Does counting calories consumed matter, or is it even necessary when trying to lose weight? NO. The calorie theory's formula, calories in minus calories out equals weight, relies on the assumption that a calorie is a calorie regardless of the food consumed. However, does a calorie of coconut oil yield the same metabolic response as a calorie of cane sugar? The answer is a definite no. The calorie theory also assumes that calories in and calories out are independent of one another, and that basil metabolic rate is constant despite many factors, including caloric consumption. These assumptions couldn't be a more simplistic, unscientific, and untenable view.
It's been known for over 100 years that caloric consumption and expenditure are intimately reliant on one another. A decrease in calories consumed produces an equal reduction in caloric expenditure. A study was performed in 1919 at the Carnegie Institute of Washington to determine if energy expenditure decreased in response to a caloric reduction. The subjects consumed a diet calculated to be 30 percent lower than their usual intake, and researchers found that the subjects experienced a 30 percent reduction in energy expenditure.
Other well-designed studies have been performed, concluding that reducing calories to lose weight leads to bitter disappointment. Research shows two significant adaptions made by the body when faced with a caloric deficit. First, a striking reduction in one's basal metabolic rate leads to a dramatic decrease in energy expenditure. Second, hormonal changes that profoundly stimulate hunger. Caloric restriction forces the body to beg to consume more food to replace the lost weight. The result, yo-yo dieting, and ultimately gaining more weight.
The vicious cycle of calorie restriction begins by eating less to lose weight. This inevitably results in a slower metabolism and increased hunger. Weight loss then plateaus with some experiencing weight gain. Frustrated, many increase their efforts by eating even less calories. A little more weight is lost, however, metabolism slows, and hunger increases to a greater degree. Again, weight loss plateaus with some experiencing weight gain. This cycle continues until it is no longer tolerable.
At some point dieters go back to their regular way of eating. Unfortunately, their metabolism has slowed to the point of causing rapid weight gain, usually past their original weight. Dieters are doing exactly what their bodies (hormones) are telling them to do. And with the prevailing belief that people who fail at calorie restriction lack will power, dieters are left with a sense of failure.

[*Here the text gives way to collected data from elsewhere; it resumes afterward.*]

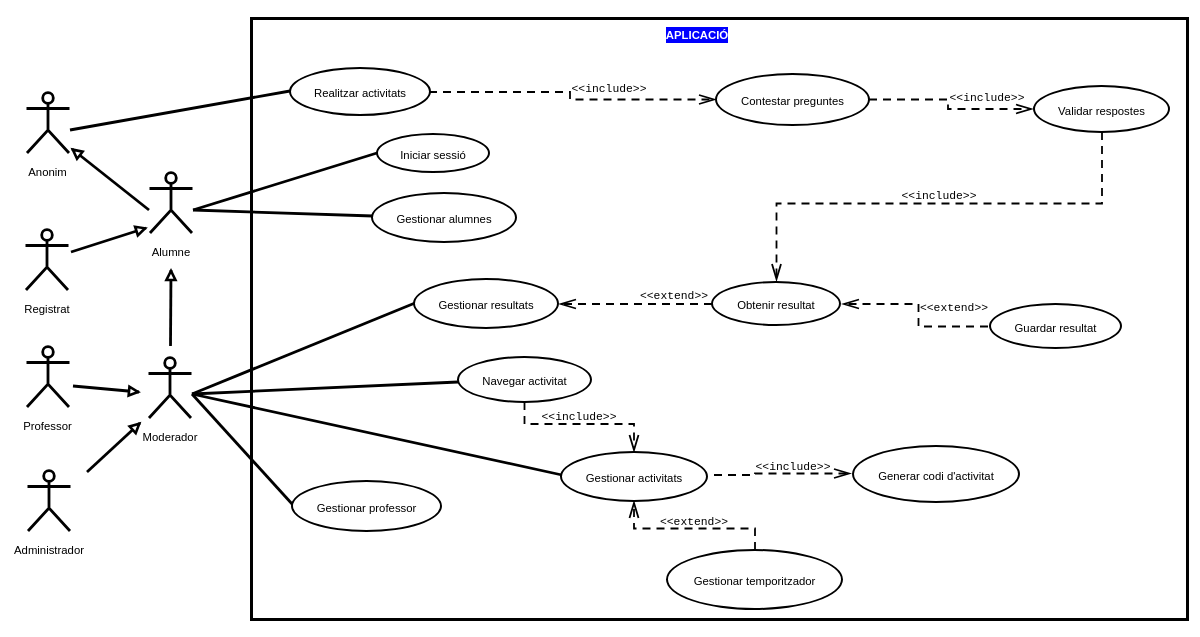
<!DOCTYPE html>
<html lang="ca">
<head>
<meta charset="utf-8">
<title>Diagrama de casos d'ús</title>
<style>
:root {
  --ink: #000;
  --paper: #fff;
  --highlight: #0000ff;
  --stroke: 2.8px;
}
* { box-sizing: border-box; }
html, body { margin: 0; overflow: hidden; background: var(--paper); }
.diagram {
  position: relative;
  width: 1200px;
  height: 637px;
  overflow: hidden;
  background: var(--paper);
  color: var(--ink);
  font: 11.35px/14px "Liberation Sans", Arial, sans-serif;
  white-space: nowrap;
}
.system {
  position: absolute;
  left: 250px; top: 17px;
  width: 939px; height: 604px;
  border: 3px solid var(--ink);
  display: flex;
  justify-content: center;
  align-items: flex-start;
  padding-top: 7px;
}
.system-name {
  margin: 0 45px 0 0;
  position: relative;
  left: 0;
  transform: translateX(0);
  font-size: 11.35px;
  line-height: 16px;
  font-weight: 700;
  background: var(--highlight);
  color: var(--paper);
}
.connectors { position: absolute; left: 0; top: 0; fill: none; stroke: var(--ink); }
.associations, .generalizations { stroke-width: 2.8; }
.dependencies { stroke-width: 1.8; stroke-dasharray: 8 6; }
.use-case {
  position: absolute;
  left: var(--x); top: var(--y);
  width: var(--w); height: var(--h);
  display: flex;
  align-items: center;
  justify-content: center;
  padding-top: 3px;
  border: var(--stroke) solid var(--ink);
  border-radius: 50%;
  background: var(--paper);
}
.actor {
  position: absolute;
  left: var(--x); top: var(--y);
  width: 100px;
  margin: -8px 0 0 -50px;
  display: flex;
  flex-direction: column;
  align-items: center;
  gap: 9px;
}
.actor svg { display: block; fill: none; stroke: var(--ink); stroke-width: 2.8; }
.stereotype {
  position: absolute;
  left: var(--x); top: var(--y);
  transform: translate(-50%, -50%);
  font-family: "Liberation Mono", "Courier New", monospace;
  line-height: 12px;
}
</style>
</head>
<body>
<main class="diagram">
  <section class="system"><h1 class="system-name">APLICACIÓ</h1></section>

  <svg class="connectors" width="1200" height="637" viewBox="0 0 1200 637" aria-hidden="true">
    <defs>
      <marker id="hollow-head" markerUnits="userSpaceOnUse" markerWidth="20" markerHeight="20" refX="14" refY="10" orient="auto">
        <path d="M4 5.5V14.5L13 10Z" fill="#fff" stroke="#000" stroke-width="2.6"/>
      </marker>
      <marker id="open-head" markerUnits="userSpaceOnUse" markerWidth="20" markerHeight="16" refX="17" refY="8" orient="auto">
        <path d="M2 3.5L17 8L2 12.5" fill="none" stroke="#000" stroke-width="1.8"/>
      </marker>
      <symbol id="stick-figure" viewBox="0 0 48 66">
        <circle cx="24" cy="8" r="5.3"/>
        <path d="M24 13V40M2.5 18.5H45.5M3 63L24 40L45 63"/>
      </symbol>
    </defs>
    <g class="associations">
      <path d="M70 130L290 91"/>
      <path d="M193 210L377 153"/>
      <path d="M193 210L373 216"/>
      <path d="M192 394L415 303"/>
      <path d="M192 394L458 382"/>
      <path d="M192 394L562 475"/>
      <path d="M192 394L293 505"/>
    </g>
    <g class="generalizations" marker-end="url(#hollow-head)">
      <path d="M149 210L72 149" marker-end="url(#hollow-head)"/>
      <path d="M71 252L146 228" marker-end="url(#hollow-head)"/>
      <path d="M170.5 346L171 270" marker-end="url(#hollow-head)"/>
      <path d="M73 386L139 392" marker-end="url(#hollow-head)"/>
      <path d="M87 472L140 423" marker-end="url(#hollow-head)"/>
    </g>
    <g class="dependencies">
      <path d="M429 92H570V99.5H714" marker-end="url(#open-head)"/>
      <path d="M869 99.5H948V109H1031" marker-end="url(#open-head)"/>
      <path d="M1102 132V203.5H776.5V279" marker-end="url(#open-head)"/>
      <path d="M712 304H561" marker-end="url(#open-head)"/>
      <path d="M988 326.5H918.5V304H844" marker-end="url(#open-head)"/>
      <path d="M524.5 402V424H634V450" marker-end="url(#open-head)"/>
      <path d="M714 475H755V473.5H849" marker-end="url(#open-head)"/>
      <path d="M755 550V528.5H634V503" marker-end="url(#open-head)"/>
    </g>
  </svg>

  <div class="actor" style="--x:47.5px;--y:98px"><svg width="48" height="66"><use href="#stick-figure" width="48" height="66"/></svg><span>Anonim</span></div>
  <div class="actor" style="--x:171px;--y:178px"><svg width="48" height="66"><use href="#stick-figure" width="48" height="66"/></svg><span>Alumne</span></div>
  <div class="actor" style="--x:47px;--y:234.5px"><svg width="48" height="66"><use href="#stick-figure" width="48" height="66"/></svg><span>Registrat</span></div>
  <div class="actor" style="--x:47.5px;--y:351.5px"><svg width="48" height="66"><use href="#stick-figure" width="48" height="66"/></svg><span>Professor</span></div>
  <div class="actor" style="--x:170px;--y:362.5px"><svg width="48" height="66"><use href="#stick-figure" width="48" height="66"/></svg><span>Moderador</span></div>
  <div class="actor" style="--x:49px;--y:476px"><svg width="48" height="66"><use href="#stick-figure" width="48" height="66"/></svg><span>Administrador</span></div>

  <div class="use-case" style="--x:289px;--y:67px;--w:142px;--h:49px">Realitzar activitats</div>
  <div class="use-case" style="--x:715px;--y:73px;--w:155px;--h:53px">Contestar preguntes</div>
  <div class="use-case" style="--x:1033px;--y:85px;--w:137px;--h:48px">Validar respostes</div>
  <div class="use-case" style="--x:376px;--y:133px;--w:114px;--h:40px">Iniciar sessió</div>
  <div class="use-case" style="--x:371px;--y:192px;--w:146px;--h:51px">Gestionar alumnes</div>
  <div class="use-case" style="--x:413px;--y:278px;--w:146px;--h:51px">Gestionar resultats</div>
  <div class="use-case" style="--x:711px;--y:281px;--w:130px;--h:45px">Obtenir resultat</div>
  <div class="use-case" style="--x:989px;--y:303px;--w:133px;--h:46px">Guardar resultat</div>
  <div class="use-case" style="--x:457px;--y:356px;--w:135px;--h:47px">Navegar activitat</div>
  <div class="use-case" style="--x:560px;--y:451px;--w:148px;--h:51px">Gestionar activitats</div>
  <div class="use-case" style="--x:852px;--y:445px;--w:168px;--h:58px">Generar codi d'activitat</div>
  <div class="use-case" style="--x:291px;--y:480px;--w:151px;--h:52px">Gestionar professor</div>
  <div class="use-case" style="--x:666px;--y:549px;--w:177px;--h:61px">Gestionar temporitzador</div>

  <span class="stereotype" style="--x:609px;--y:89px">&lt;&lt;include&gt;&gt;</span>
  <span class="stereotype" style="--x:987px;--y:98px">&lt;&lt;include&gt;&gt;</span>
  <span class="stereotype" style="--x:939px;--y:196px">&lt;&lt;include&gt;&gt;</span>
  <span class="stereotype" style="--x:674px;--y:296px">&lt;&lt;extend&gt;&gt;</span>
  <span class="stereotype" style="--x:954px;--y:308px">&lt;&lt;extend&gt;&gt;</span>
  <span class="stereotype" style="--x:579px;--y:417px">&lt;&lt;include&gt;&gt;</span>
  <span class="stereotype" style="--x:793px;--y:467px">&lt;&lt;include&gt;&gt;</span>
  <span class="stereotype" style="--x:694px;--y:522px">&lt;&lt;extend&gt;&gt;</span>
</main>
</body>
</html>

Every year millions of dieters feel the harsh reality of reducing calories to lose weight. Despite the failure of calorie restriction being scientifically established, and the truth being experienced by millions, medical and nutritional authorities still proselytize cutting calories to reduce weight permanently. What is never discussed, is the role insulin plays in gaining and losing body fat.
Principles to optimize one’s health and lose body fat:
Eliminate omega-6 polyunsaturated vegetables/seed oils, e.g., corn, soy, canola, sunflower, and safflower.
Reduce overall complex carbohydrate consumption.
Consume pastured, grass-fed animal products.
Use coconut oil, avocado oil, olive oil, palm oil, beef tallow (pastured), and lard (pastured) for cooking and salads.
Consume only organic, non-GMO vegetables and fruit. If they are not available, do not consume vegetables or fruit.
Eliminate processed foods.
Start a progressive resistance (weight training) program.
Tune in to future articles that discuss proper ways to optimize your health lose bodyfat.
Recommended Supplements to optimize blood glucose and control weight gain.
Benedict, F. G., Miles, W. R., Roth, P., & Smith, H. M. (1919). Human Vitality and Efficiency under Prolonged Restricted Diet. Carnegie Institute of Washington. Received from https://archive.org/stream/humanvitalityeff00beneuoft/humanvitalityeff00beneuoft_djvu.txt
Ancestry Weight Loss Registry [Internet]. Blog. (2012). They starved we forgot. Received from https://www.awlr.org/blog/they-starved-we-forgot
Keys, A., Brozek, J., Henschel, A., & Mickelsen, O. Taylor, H. L. (1950). The Biology of Human Starvation (2 volumes). North Central Publishing Company.